» GOAL OF THE EXERCISE
Each line of the data below that contains "rect" must be copied.

» DATASET
::::
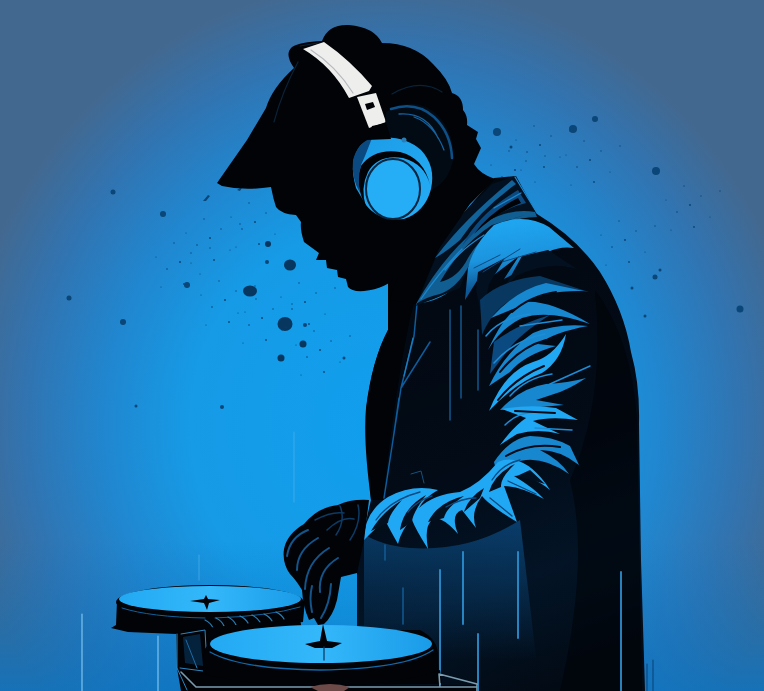
<!DOCTYPE html>
<html lang="en">
<head>
<meta charset="utf-8">
<title>DJ at the turntables</title>
<style>
:root {
  --slate: #43688f;
  --glow: #149ce9;
  --ink: #010307;
  --navy: #03101f;
  --cyan: #20a8f4;
  --sky: #2fb4f8;
  --fold: #1787cf;
  --deep: #0b4a80;
  --splat: #0a4677;
  --white: #eeeeec;
}
html, body { margin: 0; height: 100%; overflow: hidden; background: var(--slate); }
svg { display: block; width: 764px; height: 691px; }
.ink { fill: var(--ink); }
.navy { fill: var(--navy); }
.cyan { fill: var(--cyan); }
.sky { fill: var(--sky); }
.fold { fill: var(--fold); }
.deep { fill: var(--deep); }
.white { fill: var(--white); }
.splat { fill: var(--splat); }
.line { fill: none; stroke-linecap: round; stroke-linejoin: round; }
</style>
</head>
<body>
<svg viewBox="0 0 764 691" role="img" aria-label="Silhouette of a DJ in cap, headphones and leather coat playing two turntables">
  <defs>
    <radialGradient id="backdrop-glow" gradientUnits="userSpaceOnUse" cx="0" cy="0" r="1" gradientTransform="translate(382 425) scale(425 445)">
      <stop offset="0" stop-color="#109eed"/>
      <stop offset=".45" stop-color="#169be6"/>
      <stop offset=".65" stop-color="#2087d0"/>
      <stop offset=".84" stop-color="#3174b1"/>
      <stop offset="1" stop-color="#43688f"/>
    </radialGradient>
    <linearGradient id="floor-shade" x1="0" y1="0" x2="0" y2="1">
      <stop offset="0" stop-color="#0875c4" stop-opacity="0"/>
      <stop offset="1" stop-color="#0875c4" stop-opacity=".75"/>
    </linearGradient>
    <linearGradient id="coat-fill" gradientUnits="userSpaceOnUse" x1="400" y1="240" x2="560" y2="691">
      <stop offset="0" stop-color="#020810"/>
      <stop offset=".5" stop-color="#020b17"/>
      <stop offset=".75" stop-color="#031426"/>
      <stop offset="1" stop-color="#020a14"/>
    </linearGradient>
    <linearGradient id="hem-glow" gradientUnits="userSpaceOnUse" x1="0" y1="525" x2="0" y2="660">
      <stop offset="0" stop-color="#0b4a80" stop-opacity=".75"/>
      <stop offset="1" stop-color="#0b4a80" stop-opacity="0"/>
    </linearGradient>
    <linearGradient id="shoulder-light" gradientUnits="userSpaceOnUse" x1="500" y1="215" x2="510" y2="285">
      <stop offset="0" stop-color="#20aaf5"/>
      <stop offset=".6" stop-color="#1c94de"/>
      <stop offset="1" stop-color="#0d5793"/>
    </linearGradient>
    <linearGradient id="cup-light" x1="0" y1="0" x2="1" y2="1">
      <stop offset="0" stop-color="#1c9be6"/>
      <stop offset="1" stop-color="#25adf6"/>
    </linearGradient>
    <linearGradient id="platter-light" x1="0" y1="0" x2="1" y2="0">
      <stop offset="0" stop-color="#22a9f3"/>
      <stop offset=".5" stop-color="#34b8fa"/>
      <stop offset="1" stop-color="#1a9be8"/>
    </linearGradient>
    <filter id="soften" x="-30%" y="-30%" width="160%" height="160%"><feGaussianBlur stdDeviation="7"/></filter>
    <g id="speckle" class="splat">
      <circle cx="0" cy="0" r="1"/><circle cx="11" cy="-9" r=".7"/><circle cx="-13" cy="7" r=".8"/>
      <circle cx="20" cy="12" r=".6"/><circle cx="-6" cy="-19" r=".7"/><circle cx="-24" cy="-5" r=".6"/>
      <circle cx="4" cy="22" r=".9"/><circle cx="30" cy="-14" r=".7"/><circle cx="-19" cy="25" r=".6"/>
    </g>
  </defs>

  <g id="backdrop">
    <rect width="764" height="691" fill="#43688f"/>
    <rect width="764" height="691" fill="url(#backdrop-glow)"/>
    <rect y="540" width="764" height="151" fill="url(#floor-shade)"/>
  </g>

  <g id="paint-splatter" class="splat">
    <g fill="#07365f">
      <ellipse cx="285" cy="324" rx="7.5" ry="7"/>
      <ellipse cx="290" cy="265" rx="6" ry="5.5"/>
      <ellipse cx="250" cy="291" rx="7" ry="5.5"/>
      <circle cx="303" cy="344" r="3.5"/>
      <circle cx="281" cy="358" r="3.5"/>
      <circle cx="268" cy="244" r="3"/>
    </g>
    <circle cx="267" cy="262" r="2"/><circle cx="305" cy="325" r="2"/>
    <circle cx="163" cy="214" r="3"/><circle cx="113" cy="192" r="2.5"/>
    <circle cx="123" cy="322" r="3"/><circle cx="69" cy="298" r="2.5"/>
    <circle cx="187" cy="285" r="3"/><circle cx="222" cy="407" r="2"/>
    <circle cx="136" cy="406" r="1.5"/><circle cx="344" cy="358" r="1.5"/>
    <circle cx="497" cy="132" r="4"/><circle cx="573" cy="129" r="4"/>
    <circle cx="595" cy="119" r="3"/><circle cx="656" cy="171" r="4"/>
    <circle cx="740" cy="309" r="3.5"/><circle cx="655" cy="277" r="2.5"/>
    <circle cx="632" cy="288" r="1.5"/><circle cx="645" cy="316" r="1.5"/>
    <circle cx="660" cy="270" r="1.5"/><circle cx="511" cy="147" r="1.5"/>
    <path d="M203 201l5-6 2 1-4 5zM237 190l6-4-3 5z"/>
    <use href="#speckle" x="210" y="238"/><use href="#speckle" x="255" y="222"/>
    <use href="#speckle" x="225" y="300"/><use href="#speckle" x="262" y="318"/>
    <use href="#speckle" x="305" y="302"/><use href="#speckle" x="320" y="350"/>
    <use href="#speckle" x="180" y="262"/><use href="#speckle" x="540" y="145"/>
    <use href="#speckle" x="590" y="160"/><use href="#speckle" x="625" y="240"/>
    <use href="#speckle" x="690" y="205"/><use href="#speckle" x="515" y="170"/>
  </g>

  <g id="backdrop-drips" class="line" stroke="#58b8ee" stroke-width="1.2">
    <path d="M82 614V691M158 636V691" stroke="#7cc4ee"/>
    <path d="M294 432V502M199 555V580" opacity=".5"/>
    <path d="M653 660V691M647 664V691" stroke="#0a4a80"/>
  </g>

  <g id="far-turntable">
    <path class="ink" d="M117 601L116 625L111 628L128 632L176 634L200 632L303 622L305 600L290 611L210 616L140 612Z"/>
    <ellipse cx="210" cy="602" rx="94" ry="17" class="ink"/>
    <ellipse cx="210" cy="599" rx="91" ry="13" fill="url(#platter-light)"/>
    <path class="ink" d="M190 601L204 599L206 595L208 599L220 600L209 603L207 610L204 603Z"/>
    <path class="line" stroke="#11609c" d="M122 608Q150 617 205 618M215 618Q270 616 300 607"/>
    <g class="line" stroke="#2c7fb5" stroke-width="1.2">
      <path d="M205 620q6 3 8 8M216 618q6 3 8 8M228 617q6 3 8 8M240 616q6 3 8 7M252 615q6 3 8 7M264 614q6 3 8 7M276 612q6 3 8 7"/>
    </g>
  </g>

  <g id="deck-case">
    <path class="ink" d="M176 631L215 627L300 619L304 640L215 691H181L177 668Z"/>
    <path class="line" stroke="#2d86bf" d="M177 634V668L187 690M181 634L205 630L206 648M186 640L197 668M180 668L203 671"/>
    <path class="deep" d="M183 637L200 634L203 666L185 663Z" opacity=".45"/>
  </g>

  <g id="coat">
    <path fill="url(#coat-fill)" d="M388 282L440 240L494 178L516 176L537 214Q577 238 600 272Q624 310 631 352Q640 384 639 424L641 560L645 691H357L357 560L371 500Q366 440 366 410Q372 360 388 330Z"/>
    <path fill="url(#hem-glow)" d="M364 534Q380 545 410 548Q470 552 520 520L540 691H364Z"/>
    <path class="ink" d="M388 284L428 250L410 318Q395 390 383 500L371 500Q363 440 366 408Q372 360 388 330Z"/>
    <path class="ink" d="M595 290Q632 340 637 420L642 691H560Q590 560 570 480Q606 400 595 290Z" opacity=".55"/>
    <path class="line" stroke="#0e5c9b" stroke-width="1.5" d="M417 304L414 336L401 388L430 342M401 388L393 440L384 498M393 440L399 398"/>
    <path class="line" stroke="#1a7dbf" stroke-width="1.2" d="M418 303Q450 300 466 270M413 338L404 376"/>
    <path class="line" stroke="#17507f" d="M411 474L421 471L424 483"/>
  </g>

  <g id="coat-collar">
    <path class="navy" d="M416 306L446 232L492 184L515 176L537 215Q490 220 470 262L460 288Z"/>
    <path class="fold" d="M416 304Q448 248 486 222Q510 208 535 212L537 217Q494 218 474 254Q462 286 440 294Q426 297 416 304Z" opacity=".65"/>
    <path class="navy" d="M440 282Q462 244 492 225L525 215Q488 224 468 258Q458 278 440 282Z"/>
    <path class="fold" d="M435 258Q463 220 512 180L516 184Q480 210 460 240Q446 252 435 258Z" opacity=".7"/>
    <path class="deep" d="M462 246Q478 214 518 190L526 203Q490 212 462 246Z"/>
    <path class="ink" d="M474 234Q490 212 518 198L521 203Q494 214 474 234Z"/>
    <path class="line" stroke="#1b86cd" stroke-width="1.3" d="M421 299Q441 270 462 249M445 270Q460 250 484 235M494 208L521 193M515 177L537 213"/>
  </g>

  <g id="shoulder-highlight">
    <path fill="url(#shoulder-light)" d="M468 268Q474 244 494 225Q524 212 549 227L574 248Q560 246 548 252L572 267Q546 262 529 266L504 279L519 256L490 278L484 296L480 276L465 300Z"/>
    <path class="navy" d="M478 272L505 258L489 284L482 318L476 290ZM522 256L548 250L577 269Q550 260 516 276L502 292Z"/>
    <path class="line" stroke="#0b4a80" d="M474 268L500 255M483 272L520 249M502 262L536 252"/>
  </g>

  <g id="sleeve-folds">
    <path class="deep" d="M480 300Q500 280 540 276L589 292Q548 286 519 296Q494 306 482 335Z" opacity=".7"/>
    <path class="fold" d="M491 318Q516 290 546 283L584 291Q546 290 525 302Q550 300 590 324Q548 309 522 318Q500 329 488 350Q502 318 518 307Z"/>
    <path class="fold" d="M489 386Q505 352 533 333Q558 323 588 326Q555 332 538 344L556 346Q524 355 510 372Z"/>
    <path class="cyan" d="M489 411Q505 371 533 362Q552 357 566 334Q562 360 542 373Q515 383 489 411Z"/>
    <path class="deep" d="M494 342Q516 325 550 315Q520 334 508 350L490 374Z"/>
    <path class="fold" d="M500 410Q520 388 546 384Q568 383 586 378Q568 390 554 394L536 400L564 405Q530 408 500 410Z"/>
    <path class="cyan" d="M502 409Q530 404 556 408L578 420Q550 416 533 421L560 434Q538 428 517 434L500 445Q514 426 526 418Q512 413 502 409Z"/>
    <path class="fold" d="M494 462Q510 438 530 436Q552 436 570 446L579 465Q560 450 540 450Q560 460 569 474Q546 458 526 460Q508 462 497 474Z"/>
    <path class="line" stroke="#1c8dd6" stroke-width="1.5" d="M486 336Q500 318 530 314M494 363Q514 340 545 334M520 326L562 320M510 396Q526 378 552 374M505 425Q518 412 536 412M550 384L590 366M535 428L572 430"/>
    <path class="line" stroke="#020b17" stroke-width="2" d="M498 400Q515 378 544 366M515 411L555 413M506 456Q530 442 560 447M500 372Q520 347 546 340M512 312Q530 296 556 292"/>
  </g>

  <g id="cuff-folds">
    <path class="cyan" d="M364 540Q364 512 388 497Q412 484 438 490Q424 498 419 508Q434 494 460 492Q480 484 498 462Q522 452 546 484L550 490Q530 474 514 476Q534 488 544 499Q520 486 504 486L517 522Q490 506 482 496Q470 512 476 528L462 510Q450 514 458 534Q440 514 432 520Q424 526 428 549Q416 530 412 520Q402 528 398 544Q390 530 385 520Q376 528 364 540Z"/>
    <path class="navy" d="M371 531Q382 512 402 500Q389 514 388 523ZM400 530Q403 508 426 495Q412 514 412 522ZM428 522Q438 502 464 496Q446 508 444 518ZM464 512Q468 498 484 488L480 498ZM489 492Q494 474 515 464Q500 478 501 487ZM517 476L530 470L545 484Z"/>
    <path class="line" stroke="#0b4a80" stroke-width="1.3" d="M376 520Q390 500 420 492M408 512Q418 500 432 496M446 507Q462 498 476 498M490 498Q500 506 512 516M508 481L536 494M492 480Q502 464 520 460"/>
  </g>

  <g id="coat-drips" class="line" stroke="#2d8fd0" stroke-width="1.8">
    <path d="M440 570V691M478 634V691M518 552V638M463 552V624M621 572V691"/>
    <path d="M403 588V624M450 310V420M461 306V398M478 330V390M385 545V560" stroke="#14639f" stroke-width="1.3"/>
  </g>

  <g id="head">
    <path class="ink" d="M217 183L247 140L266 108Q272 88 294 68Q284 54 292 47Q300 42 322 41Q328 24 349 25Q374 27 382 43Q414 43 433 64Q449 80 452 93Q463 96 463 110Q468 116 467 125L478 132L476 139L481 148L474 164Q480 174 495 179L470 204L438 250L416 304L389 300L398 275Q386 289 364 291Q352 292 348 287L346 279L338 277L337 270L327 268L326 260L316 260L319 253L304 242Q300 230 301 222L296 215Q281 214 276 207Q273 198 271 187Q244 191 222 186Z"/>
    <path class="line" stroke="#0a2238" stroke-width="1.2" d="M298 62Q282 92 274 122M318 43L300 46M392 94Q420 78 442 92"/>
  </g>

  <g id="headphones">
    <path class="white" d="M303 49L324 42Q350 60 372 86L369 91L349 98Q332 66 303 49Z"/>
    <path class="line" stroke="#b7bbc0" stroke-width="1.2" d="M311 50Q336 66 353 93"/>
    <path class="white" d="M357 97L376 93L386 122L369 128Z"/>
    <path class="ink" d="M365 104L373 102L375 107L367 110Z"/>
    <path fill="#020a14" d="M386 112Q406 98 428 108Q452 122 454 156Q450 182 431 190L384 142Z"/>
    <path class="line" stroke="#0e4f85" stroke-width="2.5" d="M391 109Q416 101 434 117Q451 133 452 158"/>
    <path class="line" stroke="#15639f" stroke-width="1.3" d="M399 114Q427 112 438 138M414 117Q434 124 444 150"/>
    <path fill="url(#cup-light)" d="M356 188Q348 160 361 145L371 139Q402 133 421 150Q436 166 431 189Q425 212 404 219Q378 221 366 205Z"/>
    <path class="ink" d="M366 207Q354 184 361 166Q374 148 400 152Q424 158 430 185Q425 164 403 158Q378 154 368 172Q360 188 366 207Z"/>
    <path class="deep" d="M353 160Q358 142 372 138L365 156Q356 172 360 193Q351 178 353 160Z"/>
    <ellipse cx="393" cy="189" rx="27" ry="30" fill="#25adf6" stroke="#06253f" stroke-width="2"/>
    <path class="ink" d="M367 140L372 126L386 123L391 139Z"/>
    <circle cx="404" cy="140" r="2.5" fill="#2a7db5"/>
  </g>

  <g id="near-turntable">
    <path class="ink" d="M204 654Q205 638 240 631L420 630Q440 640 438 660L439 684L202 687Z"/>
    <ellipse cx="321" cy="644" rx="111" ry="19" fill="url(#platter-light)"/>
    <path class="line" stroke="#1268a8" stroke-width="1.3" d="M210 652Q240 669 320 670Q405 669 433 650"/>
    <path class="ink" d="M201 673Q260 688 330 686Q400 684 440 670L442 683L201 686Z"/>
    <path class="ink" d="M196 685H478V691H196Z"/>
    <path class="line" stroke="#7b9cae" stroke-width="1.6" d="M181 672L196 687H440L439 674L477 684V691M197 687H477"/>
    <path d="M310 687Q330 681 350 687L344 691H318Z" fill="#6d4a48"/>
    <path class="ink" d="M305 644L320 641L323 624L327 641L342 643L332 648H315Z"/>
    <path class="line" stroke="#0b3c66" stroke-width="1.3" d="M324 647V660"/>
  </g>

  <g id="hand">
    <path class="ink" d="M369 500Q350 499 338 505Q318 507 304 524Q287 534 284 549Q282 563 290 574Q296 580 302 590Q303 607 309 620L314 618L318 625L324 624Q333 616 337 600L341 577L357 573L364 540Z"/>
    <path class="line" stroke="#145489" stroke-width="2" d="M287 556Q290 537 308 530M297 570Q297 550 318 538M305 589Q306 562 329 548M320 592Q318 570 338 558M312 612Q309 598 312 586M321 618Q330 604 331 584"/>
    <path class="line" stroke="#0d3a63" stroke-width="1.5" d="M315 520Q332 511 344 513M327 530Q342 516 354 519M340 506Q346 520 336 535M358 505Q362 522 350 540"/>
  </g>
</svg>
</body>
</html>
::::
» RESPONSE AREA
    <rect width="764" height="691" fill="#43688f"/>
    <rect width="764" height="691" fill="url(#backdrop-glow)"/>
    <rect y="540" width="764" height="151" fill="url(#floor-shade)"/>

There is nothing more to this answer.